# [Assignment]
Go through the material below and return each line with the string "function" in it.

# [The input]
Segment Open

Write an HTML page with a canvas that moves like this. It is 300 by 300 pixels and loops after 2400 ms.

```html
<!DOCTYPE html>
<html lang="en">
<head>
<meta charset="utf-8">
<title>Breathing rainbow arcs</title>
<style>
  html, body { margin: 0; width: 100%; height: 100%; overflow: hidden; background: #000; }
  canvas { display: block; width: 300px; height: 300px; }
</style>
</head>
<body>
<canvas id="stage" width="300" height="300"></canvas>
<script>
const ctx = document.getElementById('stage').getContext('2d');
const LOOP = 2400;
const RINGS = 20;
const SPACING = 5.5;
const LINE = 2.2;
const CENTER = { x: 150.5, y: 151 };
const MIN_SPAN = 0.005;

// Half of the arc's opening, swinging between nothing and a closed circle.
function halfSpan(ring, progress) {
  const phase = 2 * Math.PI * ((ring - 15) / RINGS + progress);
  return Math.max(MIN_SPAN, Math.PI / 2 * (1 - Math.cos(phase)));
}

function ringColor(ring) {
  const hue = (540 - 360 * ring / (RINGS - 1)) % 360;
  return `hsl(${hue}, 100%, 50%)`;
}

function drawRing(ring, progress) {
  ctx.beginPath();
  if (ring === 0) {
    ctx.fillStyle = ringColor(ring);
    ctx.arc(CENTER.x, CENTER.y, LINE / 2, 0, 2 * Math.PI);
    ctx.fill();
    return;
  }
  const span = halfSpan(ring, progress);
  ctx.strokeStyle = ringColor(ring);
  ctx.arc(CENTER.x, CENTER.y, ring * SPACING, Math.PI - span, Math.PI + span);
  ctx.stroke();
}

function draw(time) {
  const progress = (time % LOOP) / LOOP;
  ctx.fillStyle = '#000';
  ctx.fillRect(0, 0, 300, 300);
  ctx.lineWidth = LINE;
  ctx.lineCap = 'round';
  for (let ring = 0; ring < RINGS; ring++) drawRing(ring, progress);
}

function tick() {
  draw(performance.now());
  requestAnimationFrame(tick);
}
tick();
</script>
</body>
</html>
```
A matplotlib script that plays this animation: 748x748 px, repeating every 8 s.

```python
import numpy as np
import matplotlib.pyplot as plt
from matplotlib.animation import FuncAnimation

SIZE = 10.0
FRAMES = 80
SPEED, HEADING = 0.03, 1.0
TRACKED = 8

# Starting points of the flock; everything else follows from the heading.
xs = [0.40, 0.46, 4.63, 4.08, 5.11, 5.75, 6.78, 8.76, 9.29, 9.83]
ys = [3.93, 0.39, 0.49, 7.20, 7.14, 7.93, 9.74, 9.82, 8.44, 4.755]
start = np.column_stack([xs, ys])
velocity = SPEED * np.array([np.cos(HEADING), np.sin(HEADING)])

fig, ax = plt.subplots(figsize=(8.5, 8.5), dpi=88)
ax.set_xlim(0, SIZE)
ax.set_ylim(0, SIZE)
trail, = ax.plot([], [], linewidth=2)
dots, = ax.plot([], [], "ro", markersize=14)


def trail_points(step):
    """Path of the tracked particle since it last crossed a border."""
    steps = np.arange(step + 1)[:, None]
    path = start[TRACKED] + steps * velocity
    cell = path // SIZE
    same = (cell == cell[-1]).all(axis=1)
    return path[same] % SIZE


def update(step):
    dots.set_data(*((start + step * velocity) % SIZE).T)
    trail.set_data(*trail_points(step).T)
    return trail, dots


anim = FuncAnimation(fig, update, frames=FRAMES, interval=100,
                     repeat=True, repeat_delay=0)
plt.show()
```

Segment Closed

# [Response area]
function halfSpan(ring, progress) {
function ringColor(ring) {
function drawRing(ring, progress) {
function draw(time) {
function tick() {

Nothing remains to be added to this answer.